Wednesday, April 29

When the binky, blankie, or irreplaceable monkey are MIA

It was bound to happen eventually.

I was doomed the moment his sister handed her mint condition stuffed animal to Mason that I knew I would eventually one day regret condoning the gift.

It was from his sister, the one whose name he could utter before "Ma-Ma". [Okay, so it was abbreviated, and simply is just "Dee". But regardless, Justine could give Mason a used Kleenex and he would probably sit it up on his dresser with other eclectic treasures.] And to my previous point it was his favorite animal: a monkey.

So it went, for the past nine months, his "comfort blanket" is his one and only monkey, so affectionately called Monkey. He's two and a half. Seriously, what would you expect? Before he decided on Monkey, it was "Ooooh oooh" in imitation of the animal's sound, then it moved up to "Mun" and now is officially Monkey. His fur is matted, with excessive saliva from Mason's eternally wet thumb he sucks, or it becomes his portable and reusable tissue. Most of all it is his go-to buddy.

He pretends with him, he tells me daily that "Monkey is funny, Mommy!" as he sits there playing with the animal beating itself in the head. I realize his sense of humor is sick, but his father is the type of person who will laugh until he's wheezing at the guy on "America's Funniest Home Videos" who just unexpectedly received a blow to the family jewels by his son aimlessly swinging the Louisville slugger intended for the pinata.

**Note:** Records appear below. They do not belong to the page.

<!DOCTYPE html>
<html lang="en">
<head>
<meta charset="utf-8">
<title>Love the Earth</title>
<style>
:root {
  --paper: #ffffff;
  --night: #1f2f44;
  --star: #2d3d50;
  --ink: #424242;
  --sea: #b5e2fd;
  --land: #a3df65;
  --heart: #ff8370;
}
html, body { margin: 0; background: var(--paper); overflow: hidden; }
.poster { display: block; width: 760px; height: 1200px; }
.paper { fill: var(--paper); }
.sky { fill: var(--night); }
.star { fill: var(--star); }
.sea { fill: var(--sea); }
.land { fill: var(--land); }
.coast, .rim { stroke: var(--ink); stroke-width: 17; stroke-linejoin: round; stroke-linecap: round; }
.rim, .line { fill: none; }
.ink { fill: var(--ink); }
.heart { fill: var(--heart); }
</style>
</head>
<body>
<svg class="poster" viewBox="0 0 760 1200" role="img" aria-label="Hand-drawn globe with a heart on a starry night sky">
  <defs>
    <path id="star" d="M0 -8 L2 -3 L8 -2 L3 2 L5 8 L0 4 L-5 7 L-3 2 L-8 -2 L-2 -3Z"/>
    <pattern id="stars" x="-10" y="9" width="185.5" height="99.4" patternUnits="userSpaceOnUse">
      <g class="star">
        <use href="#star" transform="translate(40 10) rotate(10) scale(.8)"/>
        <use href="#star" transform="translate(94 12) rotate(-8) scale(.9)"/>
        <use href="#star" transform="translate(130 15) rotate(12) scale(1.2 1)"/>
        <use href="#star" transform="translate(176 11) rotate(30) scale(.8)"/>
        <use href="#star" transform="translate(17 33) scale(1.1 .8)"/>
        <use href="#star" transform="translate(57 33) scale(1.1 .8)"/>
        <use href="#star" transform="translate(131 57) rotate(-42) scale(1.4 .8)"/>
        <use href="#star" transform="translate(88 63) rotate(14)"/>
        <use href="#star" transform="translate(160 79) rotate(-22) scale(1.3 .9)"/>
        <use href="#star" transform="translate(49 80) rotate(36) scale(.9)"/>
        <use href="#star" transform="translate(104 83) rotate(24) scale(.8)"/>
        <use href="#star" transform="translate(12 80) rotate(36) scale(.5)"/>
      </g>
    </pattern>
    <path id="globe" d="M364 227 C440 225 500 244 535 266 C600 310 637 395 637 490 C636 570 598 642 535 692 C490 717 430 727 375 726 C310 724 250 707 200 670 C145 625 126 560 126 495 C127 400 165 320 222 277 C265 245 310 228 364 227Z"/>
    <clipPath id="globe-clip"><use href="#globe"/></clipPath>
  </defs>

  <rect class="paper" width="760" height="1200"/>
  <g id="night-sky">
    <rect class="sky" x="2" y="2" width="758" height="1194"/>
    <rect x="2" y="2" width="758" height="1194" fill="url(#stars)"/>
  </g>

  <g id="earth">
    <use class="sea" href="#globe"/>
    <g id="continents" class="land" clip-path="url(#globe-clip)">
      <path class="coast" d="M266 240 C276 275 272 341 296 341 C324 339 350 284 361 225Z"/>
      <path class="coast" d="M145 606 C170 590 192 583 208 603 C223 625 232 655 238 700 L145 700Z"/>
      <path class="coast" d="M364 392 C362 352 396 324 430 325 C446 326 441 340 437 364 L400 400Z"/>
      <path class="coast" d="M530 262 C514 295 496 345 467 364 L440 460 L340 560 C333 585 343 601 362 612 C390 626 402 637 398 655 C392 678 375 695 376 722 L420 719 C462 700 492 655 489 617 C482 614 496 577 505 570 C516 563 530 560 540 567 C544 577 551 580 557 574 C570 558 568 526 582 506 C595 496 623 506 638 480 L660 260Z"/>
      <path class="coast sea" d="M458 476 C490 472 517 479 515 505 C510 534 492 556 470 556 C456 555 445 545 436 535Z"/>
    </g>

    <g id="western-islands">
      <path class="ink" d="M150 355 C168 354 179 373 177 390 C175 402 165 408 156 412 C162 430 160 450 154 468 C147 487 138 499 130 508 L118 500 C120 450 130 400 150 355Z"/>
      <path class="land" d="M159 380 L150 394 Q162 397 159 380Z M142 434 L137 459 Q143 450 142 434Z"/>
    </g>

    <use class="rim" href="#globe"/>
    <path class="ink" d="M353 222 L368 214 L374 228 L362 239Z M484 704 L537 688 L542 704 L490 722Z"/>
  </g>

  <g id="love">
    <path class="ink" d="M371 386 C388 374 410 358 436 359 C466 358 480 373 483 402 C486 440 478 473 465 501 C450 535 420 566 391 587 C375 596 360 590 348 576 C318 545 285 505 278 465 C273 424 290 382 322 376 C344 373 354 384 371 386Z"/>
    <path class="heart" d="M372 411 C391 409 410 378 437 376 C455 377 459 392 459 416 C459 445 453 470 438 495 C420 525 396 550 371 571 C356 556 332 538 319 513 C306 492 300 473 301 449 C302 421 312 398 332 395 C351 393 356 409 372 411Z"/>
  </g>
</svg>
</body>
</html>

Oh well. So yes, Mason is attached to his Monkey and clings to him throughout most of the day. And in nine months Monkey hasn't been misplaced for more than five minutes. I remember my own animal as a child, my lambie [which by no means resembles anything close to a baaaa-ing creature]. It is so mangled and is probably crawling with some distant virus strain destined to sicken my family should I ever take it out of storage. [Lamb flu beware!] But this critter was lost on a weekly basis by yours truly, and to avoid that I've been pretty anal in where we keep Monkey to avoid heartbreak.

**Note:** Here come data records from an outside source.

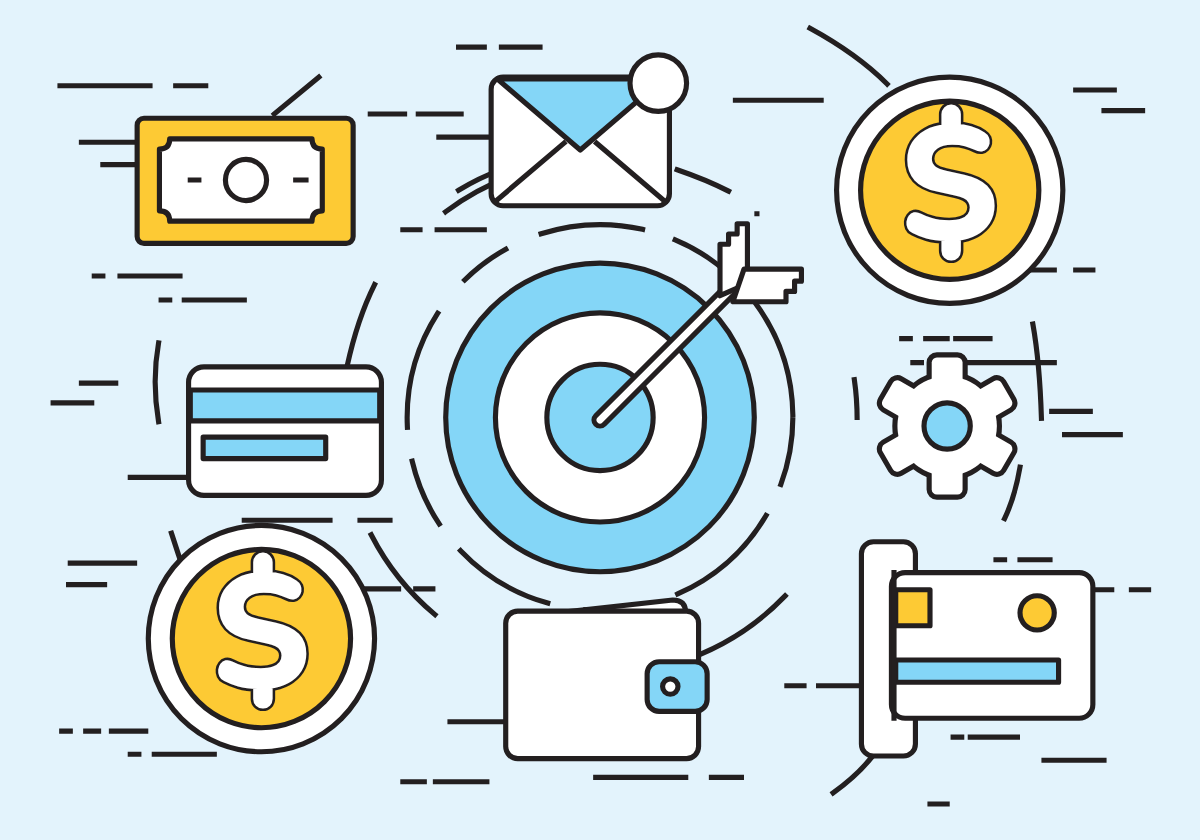
<!DOCTYPE html>
<html lang="en">
<head>
<meta charset="utf-8">
<title>Finance Goals Icon Set</title>
<link rel="stylesheet" href="https://fonts.googleapis.com/css2?family=Nunito:wght@800&display=swap">
<style>
  :root {
    --sky: #e3f3fc;
    --ink: #231f20;
    --blue: #84d6f7;
    --gold: #fdca34;
    --paper: #ffffff;
  }
  html, body { margin: 0; padding: 0; overflow: hidden; background: var(--sky); }
  .canvas { display: block; width: 1200px; height: 840px; }
  .ln { stroke: var(--ink); stroke-width: 6; fill: none; stroke-linecap: square; }
  .ol { stroke: var(--ink); stroke-width: 6; stroke-linejoin: round; }
  .paper { fill: var(--paper); }
  .blue { fill: var(--blue); }
  .gold { fill: var(--gold); }
  .dollar { font-family: 'Nunito', sans-serif; font-weight: 800; fill: var(--paper); stroke: var(--ink); stroke-width: 6; paint-order: stroke; text-anchor: middle; }
</style>
</head>
<body>
<svg class="canvas" viewBox="0 0 1400 980" width="1200" height="840" role="img" aria-label="Finance icons arranged around a target with an arrow">
  <defs>
    <g id="coin">
      <circle r="132" class="paper ol"/>
      <circle r="104" class="gold ol"/>
      <text class="dollar" y="58" font-size="190">$</text>
    </g>
    <g id="gear-body">
      <circle r="58"/>
      <rect x="-18" y="-80" width="36" height="160" rx="6"/>
      <rect x="-18" y="-80" width="36" height="160" rx="6" transform="rotate(60)"/>
      <rect x="-18" y="-80" width="36" height="160" rx="6" transform="rotate(120)"/>
    </g>
  </defs>

  <rect width="1400" height="980" fill="var(--sky)"/>

  <g id="speed-dashes" class="ln">
    <path d="M70 100h105M205 100h35M535 55h30M585 55h45M432 133h40M488 133h50M512 160h100M95 166h60M120 192h50M470 268h20M510 268h55M110 322h10M140 322h20M165 322h45M188 350h10M215 350h70M95 447h40M62 470h45M152 557h105M270 557h50M285 607h100M420 607h35M82 657h75M80 682h42M410 687h55M485 687h20M72 853h10M100 853h15M130 853h40M152 880h10M180 880h70M470 912h25M508 912h60M695 907h105M830 907h35M525 842h105M658 842h35M858 117h100M1255 105h45M1288 129h45M1180 315h50M1255 315h20M1052 395h10M1080 395h25M1115 395h40M1065 423h10M1100 423h130M1227 480h45M1242 507h65M1162 653h10M1190 653h35M1252 688h45M1320 688h20M918 800h20M955 800h60M1112 860h10M1132 860h55M1218 887h70M1085 938h20"/>
    <path d="M945 33q55 30 90 65M200 622q8 25 16 48M405 427q12-55 32-95M185 400q-8 45 0 92M1205 378q8 45 10 110M1190 545q-6 35-18 60M790 198q35 12 60 25M535 222q25-15 45-22M972 925q35-25 55-55"/>
  </g>

  <g id="target-rings" class="ln">
    <circle cx="700" cy="487" r="225" stroke-dasharray="80 40 140 50 60 45 120 40"/>
    <circle cx="700" cy="487" r="300" stroke-dasharray="0 230 150 300 120 420 90 300"/>
  </g>

  <g id="banknote">
    <line class="ln" x1="320" y1="133" x2="372" y2="90"/>
    <rect x="160" y="138" width="252" height="146" rx="8" class="gold ol"/>
    <path class="paper ol" d="M198 162h166q0 12 12 12v72q-12 0-12 12H198q0-12-12-12v-72q12 0 12-12z"/>
    <circle cx="287" cy="210" r="24" class="paper ol"/>
    <path class="ln" d="M222 210h10M345 210h12"/>
  </g>

  <g id="message-envelope">
    <rect x="573" y="90" width="208" height="150" rx="14" class="paper ol"/>
    <path class="blue ol" d="M580 92h194L677 175z"/>
    <path class="ln" d="M578 235l80-68M776 235l-80-68"/>
    <circle cx="768" cy="97" r="33" fill="var(--paper)" stroke="var(--ink)" stroke-width="6"/>
  </g>

  <use href="#coin" x="1108" y="222"/>
  <use href="#coin" x="305" y="745"/>

  <g id="settings-gear" transform="translate(1105 497)">
    <use href="#gear-body" fill="var(--ink)" stroke="var(--ink)" stroke-width="12" stroke-linejoin="round"/>
    <use href="#gear-body" fill="var(--paper)"/>
    <circle r="27" class="blue ol"/>
  </g>

  <g id="goal-target">
    <circle cx="700" cy="487" r="180" class="blue ol"/>
    <circle cx="700" cy="487" r="122" class="paper ol"/>
    <circle cx="700" cy="487" r="62" class="blue ol"/>
    <line x1="700" y1="490" x2="865" y2="325" stroke="var(--ink)" stroke-width="20" stroke-linecap="round"/>
    <line x1="700" y1="490" x2="865" y2="325" stroke="var(--paper)" stroke-width="8" stroke-linecap="round"/>
    <path class="paper ol" d="M840 345V285h10v-12h10v-12h12v70z"/>
    <path class="paper ol" d="M855 352h62v-12h10v-12h8v-14H868z"/>
  </g>

  <g id="debit-card">
    <rect x="220" y="428" width="225" height="150" rx="18" class="paper ol"/>
    <rect x="222" y="455" width="221" height="36" class="blue ol"/>
    <rect x="237" y="510" width="143" height="25" class="blue ol"/>
  </g>

  <g id="leather-wallet">
    <path class="paper ol" d="M605 720l180-20q15 0 15 15v10z"/>
    <rect x="590" y="713" width="225" height="172" rx="14" class="paper ol"/>
    <rect x="755" y="772" width="70" height="58" rx="14" class="blue ol"/>
    <circle cx="782" cy="801" r="9" class="paper ol"/>
  </g>

  <g id="card-reader">
    <rect x="1005" y="632" width="63" height="250" rx="14" class="paper ol"/>
    <rect x="1040" y="668" width="235" height="170" rx="16" class="paper ol"/>
    <rect x="1045" y="688" width="40" height="42" class="gold ol"/>
    <circle cx="1210" cy="715" r="20" class="gold ol"/>
    <rect x="1045" y="770" width="190" height="26" class="blue ol"/>
    <path class="ln" d="M1043 668v170"/>
  </g>
</svg>
</body>
</html>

Lunch time arrives today. I am ready to kick up my feet, and I know the homestretch is in sight with the boys quickly approaching their afternoon snooze. I glance around quickly looking for his stuffed primate and fail to locate it. Our home is a rancher. It is 1500 square feet at best. The toddler duo are permitted to frolic in about half of that. Monkey is MIA. Emergency lock down.

When a screaming fit ensued after I put Mason in his crib without his BFF, I shut the door while he screamed "Monkey" repeatedly at the top of his lungs. I cursed at myself for being an unfit parent and continued looking under every cushion, behind every curtain, and even in the toilet. To no luck avail I looked outside too. Something clicked, and I realized that maybe it was left at Target this morning as I happily perused the isles in search of some gym duds to replace ones I currently wear that are nearly half my age. [Sick and yet also sad.] Worse than leaving him at Target certainly picked up by a monkeyknapper by this point, I recalled when I worked many moons ago I had a knack for leaving random items on the roof of my car when I loaded my gear in the mornings.

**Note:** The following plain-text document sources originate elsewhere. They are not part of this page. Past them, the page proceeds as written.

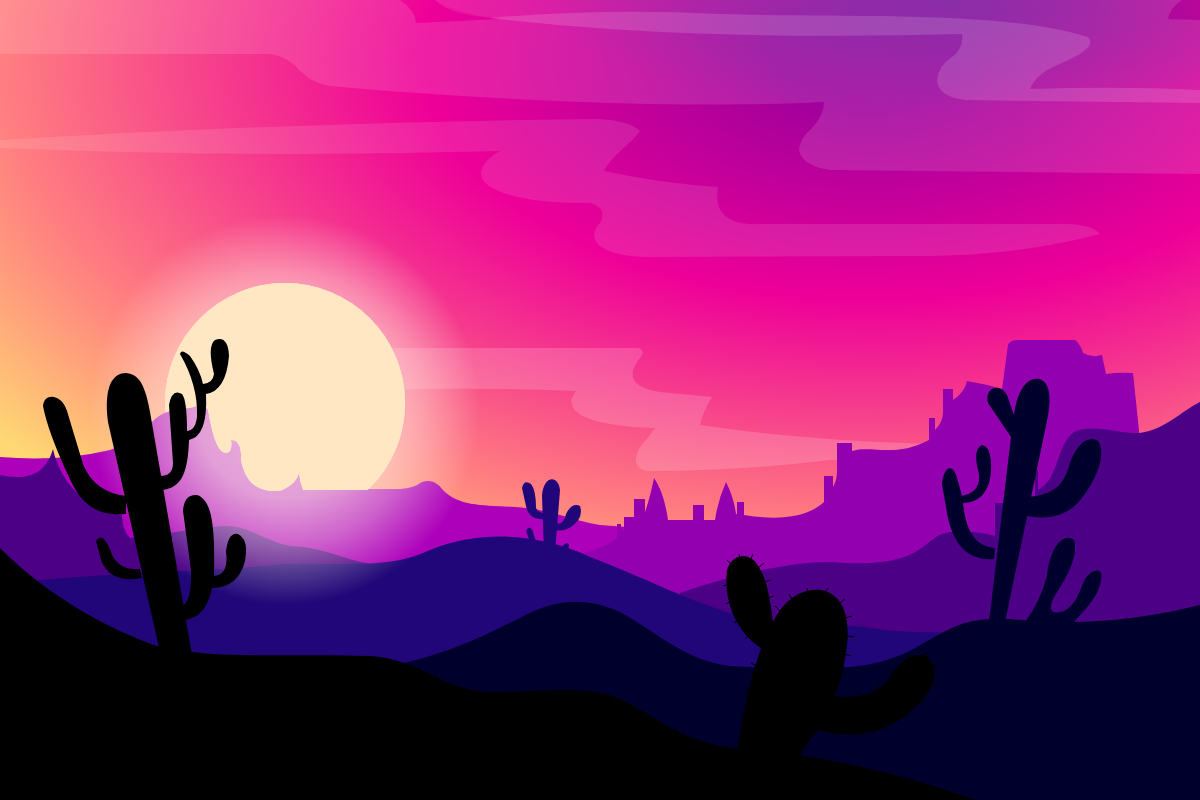
<!DOCTYPE html>
<html lang="en">
<head>
<meta charset="utf-8">
<title>Desert sunset</title>
<style>
:root {
  --sky-violet: #a0009c;
  --sky-magenta: #ee0098;
  --sky-coral: #ff8080;
  --sky-yellow: #ffd873;
  --sun: #ffe7c4;
  --mist: #ffffff;
  --orchid: #ad00bb;
  --mesa: #9200b0;
  --violet: #4b0086;
  --indigo: #200678;
  --navy: #00002d;
  --black: #000000;
}
html, body { margin: 0; overflow: hidden; }
.desert { display: block; width: 1200px; height: 800px; }
.violet-stop { stop-color: var(--sky-violet); }
.magenta-stop { stop-color: var(--sky-magenta); }
.coral-stop { stop-color: var(--sky-coral); }
.yellow-stop { stop-color: var(--sky-yellow); }
.glow-stop { stop-color: #fff1e6; }
.clouds { fill: var(--mist); }
.sun { fill: var(--sun); }
.orchid { fill: var(--orchid); }
.mesa { fill: var(--mesa); }
.violet { fill: var(--violet); }
.indigo { fill: var(--indigo); }
.navy { fill: var(--navy); }
.black { fill: var(--black); }
.spines { fill: none; stroke: var(--black); stroke-width: 1; }
</style>
</head>
<body>
<svg class="desert" viewBox="0 0 1200 800" role="img" aria-label="Desert at sunset with cacti, hills and mesas">
  <defs>
    <radialGradient id="sky" gradientUnits="userSpaceOnUse" cx="0" cy="0" r="1" gradientTransform="translate(870 60) scale(1120 600)">
      <stop class="violet-stop" offset="0"/>
      <stop class="violet-stop" offset=".08"/>
      <stop class="magenta-stop" offset=".4"/>
      <stop class="coral-stop" offset=".78"/>
      <stop class="yellow-stop" offset="1"/>
    </radialGradient>
    <radialGradient id="dusk" gradientUnits="userSpaceOnUse" cx="0" cy="0" r="1" gradientTransform="translate(960 0) scale(420 110)">
      <stop offset="0" stop-color="#5a1c9c" stop-opacity=".6"/>
      <stop offset="1" stop-color="#5a1c9c" stop-opacity="0"/>
    </radialGradient>
    <radialGradient id="glow" gradientUnits="userSpaceOnUse" cx="285" cy="410" r="195">
      <stop class="glow-stop" offset="0" stop-opacity=".75"/>
      <stop class="glow-stop" offset=".45" stop-opacity=".66"/>
      <stop class="glow-stop" offset=".7" stop-opacity=".4"/>
      <stop class="glow-stop" offset="1" stop-opacity="0"/>
    </radialGradient>
    <clipPath id="sun-clip"><circle cx="285" cy="403" r="120"/></clipPath>
  </defs>

  <rect width="1200" height="800" fill="url(#sky)"/>
  <rect width="1200" height="120" fill="url(#dusk)"/>

  <g class="clouds">
    <path opacity=".12" d="M0 0H400Q415 10 416 23Q460 21 500 19Q455 14 435 0H1182Q1170 8 1168 19L1200 20V174L830 170Q802 166 799 150Q800 138 812 128Q824 115 824 102C700 108 520 103 330 86C296 80 300 57 268 54H0Z"/>
    <path opacity=".14" d="M435 0Q455 14 490 18Q600 8 720 14C850 18 1000 10 1088 37Q1094 44 1084 51C1064 66 1040 66 1030 89Q1120 86 1200 90V103L966 100Q938 97 937 80Q938 66 952 57Q964 48 962 34C800 38 640 36 490 18Q450 14 435 0Z"/>
    <path opacity=".11" d="M0 140Q300 122 600 119Q630 121 640 131C630 145 612 155 604 171Q660 183 718 187Q712 222 750 224H1070Q1094 226 1100 234Q1020 255 930 256L650 257C600 257 584 239 600 223Q608 208 590 203C520 204 479 190 481 172Q484 159 500 151Q250 158 0 148Z"/>
    <path opacity=".16" d="M380 348H638Q646 350 640 358C626 376 632 388 660 392L712 397Q704 409 700 425Q800 440 930 444Q900 460 830 460Q740 471 650 471C630 470 634 452 646 440L655 428C590 426 568 414 572 398L576 391Q480 387 380 390Z"/>
  </g>

  <circle class="sun" cx="285" cy="403" r="120"/>

  <g id="far-mountains">
    <path class="orchid" d="M0 457Q60 462 110 450Q145 436 152 422Q165 408 190 408Q204 402 208 410C212 430 216 452 226 453Q233 452 231 440Q242 440 241 460C246 484 258 492 280 491L286 488Q296 483 299 473Q300 482 303 489H400Q414 488 422 482Q434 478 442 489C458 507 484 505 515 507C550 509 570 520 600 525L640 528V620H0Z"/>
    <path class="mesa" d="M560 560Q605 549 617 538V524H621V530H624V517H634V499H645V512Q650 498 654 478Q664 492 668 520H693V505H704V520H715Q718 500 726 482Q734 498 736 514H737V502H744V515C780 521 808 517 824 502V476H833V487Q837 480 837 472V443H852V451C872 445 896 458 929 440V418H935V430Q943 422 943 412V389H953V400Q965 392 967 381Q985 384 1002 389L1008 345Q1010 340 1018 340H1075Q1081 345 1083 353Q1092 358 1102 355L1106 374Q1120 372 1133 373L1140 440V640H560Z"/>
  </g>

  <g id="violet-hills" class="violet">
    <path d="M0 475C24 480 45 477 53 449C62 490 94 510 122 515Q122 530 130 538C160 536 190 528 225 526C250 526 262 540 290 546C330 547 350 565 390 566V620H0Z"/>
    <path d="M680 593C740 572 800 561 830 562C930 570 920 536 950 532Q975 530 995 536V503H1035V470H1038V490C1060 478 1055 447 1074 432C1092 423 1120 434 1140 433C1166 429 1180 412 1200 402V700H680Z"/>
  </g>

  <path id="indigo-hill" class="indigo" d="M0 584C120 571 200 573 285 564C340 562 390 570 430 550C490 526 550 538 590 557C650 580 690 602 740 616C800 632 840 622 870 628Q910 634 970 632V800H0Z"/>

  <circle cx="285" cy="410" r="195" fill="url(#glow)"/>
  <path class="sun" clip-path="url(#sun-clip)" d="M150 280H420V490H303Q300 482 299 473Q296 483 286 488L280 491C258 492 246 484 241 460Q242 440 231 440Q233 452 226 453C216 452 212 430 208 410Q204 402 190 408Q165 408 152 422Z"/>

  <g id="distant-cactus" class="indigo">
    <path d="M544 553L542 496C543 476 558 474 560 490L555 553Z"/>
    <path d="M522 488Q524 479 531 484Q536 490 536 508Q539 514 546 513V519Q529 521 526 506Z"/>
    <path d="M555 524Q565 524 566 514Q572 502 580 506Q584 518 571 527Q563 532 554 530Z"/>
    <path d="M526 531Q529 524 533 531Q534 539 539 545L530 542ZM560 552Q564 541 569 544L568 555Z"/>
  </g>

  <path id="navy-hill" class="navy" d="M400 664C460 650 490 632 520 618C560 596 590 599 620 612C660 634 684 660 730 666Q800 670 850 667C900 662 916 646 940 634C966 620 980 618 1010 619C1080 626 1140 620 1200 605V800H400Z"/>

  <g id="right-cactus" class="navy">
    <path d="M989 622L1011 437L988 403C984 388 1000 382 1007 395L1014 415C1017 392 1026 376 1040 379C1052 384 1050 402 1048 416L1005 622Z"/>
    <path d="M942 484C944 464 954 464 957 478Q960 488 962 496Q981 492 979 474Q972 449 982 445Q992 447 991 470C990 492 979 503 963 503C966 530 974 546 995 548L994 559C962 562 951 535 947 513Z"/>
    <path d="M1024 497C1054 496 1064 485 1070 463C1077 443 1090 434 1099 442C1106 456 1096 481 1081 499C1065 520 1040 520 1020 514Z"/>
    <path d="M1025 622Q1040 602 1047 576C1050 546 1064 532 1074 540C1079 556 1066 579 1054 597C1047 611 1052 615 1064 611C1076 605 1079 592 1085 579Q1094 567 1101 572C1104 590 1088 607 1074 622Z"/>
  </g>

  <path id="black-hill" class="black" d="M0 548C50 598 110 630 160 647C220 660 290 653 370 656C424 660 440 690 490 692C540 692 574 686 610 695C652 710 674 742 740 749C810 752 900 773 976 800H0Z"/>

  <g id="left-cactus" class="black">
    <path d="M160 652L108 422C104 392 110 373 126 373C142 374 146 392 150 412L192 655Z"/>
    <path d="M43 406C44 392 62 394 67 411L83 464Q94 492 126 496V514C90 517 78 497 68 475Q48 432 43 406Z"/>
    <path d="M160 476Q173 476 173 463L169 405Q172 388 182 394Q187 400 187 431Q196 430 197 416Q198 385 180 354Q181 348 190 356Q200 370 203 384Q213 383 214 374Q207 346 215 340Q228 335 229 356Q226 391 206 394Q208 436 189 440C188 472 182 488 162 490Z"/>
    <path d="M96 541Q102 531 110 549Q116 571 140 569L142 578Q110 584 101 560Z"/>
    <path d="M182 606Q192 602 191 570L183 511Q184 494 197 495C212 500 215 525 214 576Q229 575 226 552Q228 532 238 534Q249 539 245 561Q238 588 212 588Q206 618 184 620Z"/>
  </g>

  <g id="front-cactus" class="black">
    <path d="M737 754Q744 696 761 648C731 628 724 594 727 570C732 553 749 552 757 564C768 580 770 601 773 622C784 600 801 588 821 590C844 594 850 619 847 645C844 668 841 684 834 696C862 699 883 692 892 673C904 657 917 652 926 656C940 666 936 684 923 699C901 727 861 743 819 730Q808 740 799 758Z"/>
    <path class="spines" d="M733 566L727 560M741 561L739 554M750 561L753 554M758 568L764 563M764 582L771 580M768 598L774 596M730 584L723 586M733 600L726 604M740 618L734 623M750 634L745 639M781 612L775 606M793 601L789 594M808 594L807 588M824 594L828 588M839 604L845 599M845 618L852 616M846 636L854 637M844 654L851 656M841 672L847 675M757 666L751 663M751 690L745 688M746 716L740 714M860 696L858 691M880 688L876 683M893 673L888 669M909 661L906 654M924 658L928 652M932 668L938 665M933 683L938 686M922 698L926 703M905 714L908 719M884 726L886 732M860 731L860 736"/>
  </g>
</svg>
</body>
</html>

I had terrible visions of monkey's appendages being torn apart by the passing steady traffic beyond our driveway if I managed to leave him on the Jetta roof. I briefly contemplated scouring the road and digressed to going inside once more to look. Blasted scatterbrained mom!

Kicking myself in the ass the whole way into the house I envisioned some way of making it up to him. I didn't care about the cost... just to make up for my ill intentions in lieu of losing his best friend.

As I sulked into the house ready to scan Amazon for their monkey stock pile, I spotted his beloved in a glass cabinet where I store extra diapers.

Oh glory be, I never thought I'd be so happy to see that snot-ball of a primate in all my life, and if there were room to do cartwheels [and had he the know-how] Mason would have done five in a row when I brought that lil' bugger back into his arms.

BUT, I still plan to check out Amazon for the day I really do accidentally plunge the little furball into oncoming traffic.